x
Breaking News
More () »

WPMT FOX43 | News in Harrisburg, York, Lancaster, Lebanon News, Weather, Sports

Officials monitoring mayflies over 462 bridge, experts say it’s a good sign

WRIGHTSVILLE, Pa. — Swarms of mayflies caused quite the stir over the weekend after the closure of the Route 462 bridge which connects Columbia and Wright...

WRIGHTSVILLE, Pa. -- Swarms of mayflies caused quite the stir over the weekend after the closure of the Route 462 bridge which connects Columbia and Wrightsville. It happened two nights in a row as thousands of mayflies massed at the lights on the bridge. The infestation made conditions slick and impossible for drivers to see, and caused several crashes.

"You couldn't see, it was just like a snow storm," said Darvin Shelley who has lived in Wrightsville for 50 years. He is used to seeing the mayflies every year, but never this bad. "Oh my, it smells like manure," he said.

Shelley applauded authorities for shutting down the bridge two nights in a row. "Them darn mayflies aren't worth someone's life or an injury," he said.

Police and the fire department will continue to monitor the situation over the next few days to keep the public safe as the flies continue to hatch.

"A simple way is just to turn the lights off on the bridge probably for like a week or so, but I don't think that's going to happen," said Timothy Abbey, a Horticulture Educator with Penn State Extension. Abbey said it should be over soon. "Most of the species of mayflies only live 24 to 72 hours, so these have been a problem for a couple of nights, maybe at least one more or so, and then they will be done."

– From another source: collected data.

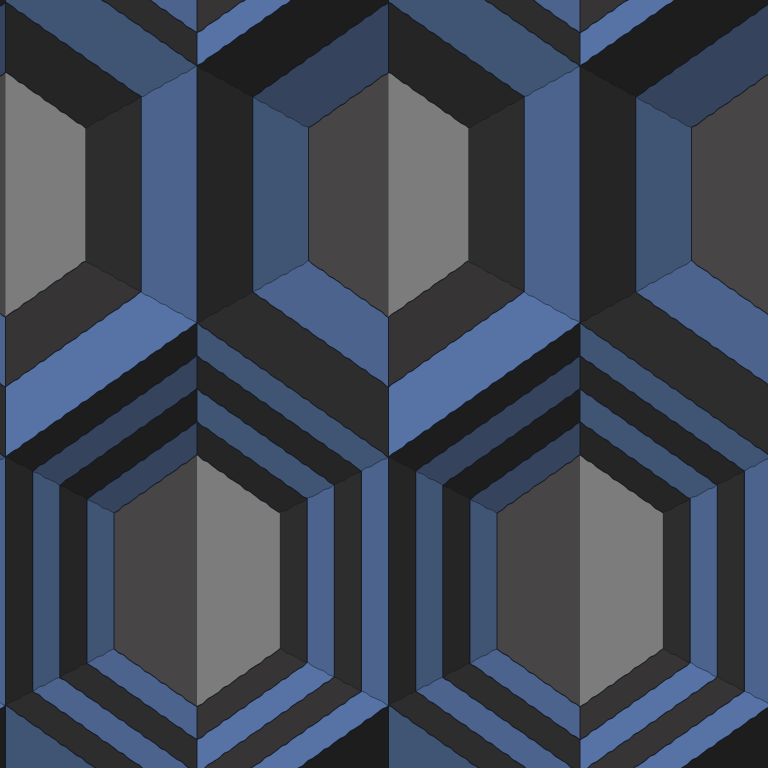
A Shadertoy shader for this pattern:

```glsl
// Interlocking rows of faceted hexagons: wide two-ring cells alternate with narrow four-ring cells.
// Each cell is a pair of side and slope coordinates cut into rings; facets are toned as if lit
// from the lower right, and thin navy seams trace the joints.

const float SLOPE = 0.70;
const vec2 PERIOD = vec2(0.4987, 1.0065);

// Offset from the nearest lattice centre
vec2 cellOffset(vec2 p, vec2 centre) {
    vec2 q = p - centre;
    return q - PERIOD * round(q / PERIOD);
}

vec3 hexagonColour(vec2 q, vec2 core, vec2 ringWidth, float ringCount) {
    float right = step(0.0, q.x);
    float down = step(q.y, 0.0);

    // Ring coordinates for the upright sides and the sloping ends
    vec2 extent = vec2(abs(q.x), abs(q.y) + SLOPE * abs(q.x));
    vec2 r = (extent - core) / ringWidth;
    float depth = max(r.x, r.y);
    bool onSide = r.x > r.y;
    bool inCore = depth < 0.0;

    // Facet tone, 0 (upper left) to 3 (lower right)
    float tone = (onSide ? 1.0 + right : right + 2.0 * down) / 3.0;
    vec3 blue = mix(vec3(0.208, 0.267, 0.360), vec3(0.342, 0.450, 0.650), tone);
    vec3 dark = mix(vec3(0.115), vec3(0.215, 0.205, 0.208), tone);

    // Bands alternate outward and swap across the vertical axis
    float ring = clamp(floor(depth), 0.0, ringCount - 1.0);
    vec3 colour = mix(blue, dark, mod(ring + right, 2.0));
    if (inCore) colour = mix(vec3(0.282, 0.272, 0.275), vec3(0.485), right);

    // Seams along ring edges, mitred corners and the vertical axis
    float edge = max(round(depth), 0.0);
    float unit = onSide ? ringWidth.x : ringWidth.y / length(vec2(1.0, SLOPE));
    float ringSeam = abs(depth - edge) * unit;
    vec2 mitreGradient = vec2(1.0 / ringWidth.x - SLOPE / ringWidth.y, 1.0 / ringWidth.y);
    float mitreSeam = abs(r.x - r.y) / length(mitreGradient);

    float ink = 0.0;
    if (!inCore && mitreSeam < 0.0006) ink = 0.5;
    if (!inCore && !onSide && abs(q.x) < 0.0007) ink = 0.85;
    if (ringSeam < 0.0007) ink = (edge == 0.0 && onSide && right > 0.5) ? 0.25 : 0.85;
    return mix(colour, vec3(0.06, 0.085, 0.125), ink);
}

vec3 patternColour(vec2 p) {
    // Slight serration of the sloping edges
    p.y += 0.0006 * sin(p.x * 340.0) + 0.0003 * sin(p.x * 577.0);

    vec2 wide = cellOffset(p, vec2(0.5059, 0.7467));
    if (abs(wide.y) + SLOPE * abs(wide.x) < 0.3417)
        return hexagonColour(wide, vec2(0.1041, 0.1595), vec2(0.0726, 0.0911), 2.0);

    vec2 narrow = cellOffset(p, vec2(0.2565, 0.2435));
    return hexagonColour(narrow, vec2(0.1081, 0.1641), vec2(0.0353, 0.0430), 4.0);
}

void mainImage(out vec4 fragColor, in vec2 fragCoord) {
    // Smooth all edges with a 4 by 4 grid of samples
    vec3 sum = vec3(0.0);
    for (int j = 0; j < 4; j++)
        for (int i = 0; i < 4; i++) {
            vec2 jitter = (vec2(i, j) + 0.5) / 4.0 - 0.5;
            sum += patternColour((fragCoord + jitter) / iResolution.y);
        }
    fragColor = vec4(sum / 16.0, 1.0);
}
```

The good news, the big hatch is actually a positive sign for the Susquehanna River. "That's a sign that the river is healthy, or at least healthy enough to support that particular insect. The immatures live in the water so if they die off you don't get the adults coming out," he said.

Although the mayflies have long since been considered a nuisance, and smelly, Abbey said they won't harm anyone. "They don't bite, they don't carry diseases, they don't eat plant material, just out to mate that's it," he said. "They’re really a major source of food for other aquatic organisms, at least the immature mayflies are, who live in the water, but then the adults come out they’re food for bats and other fish."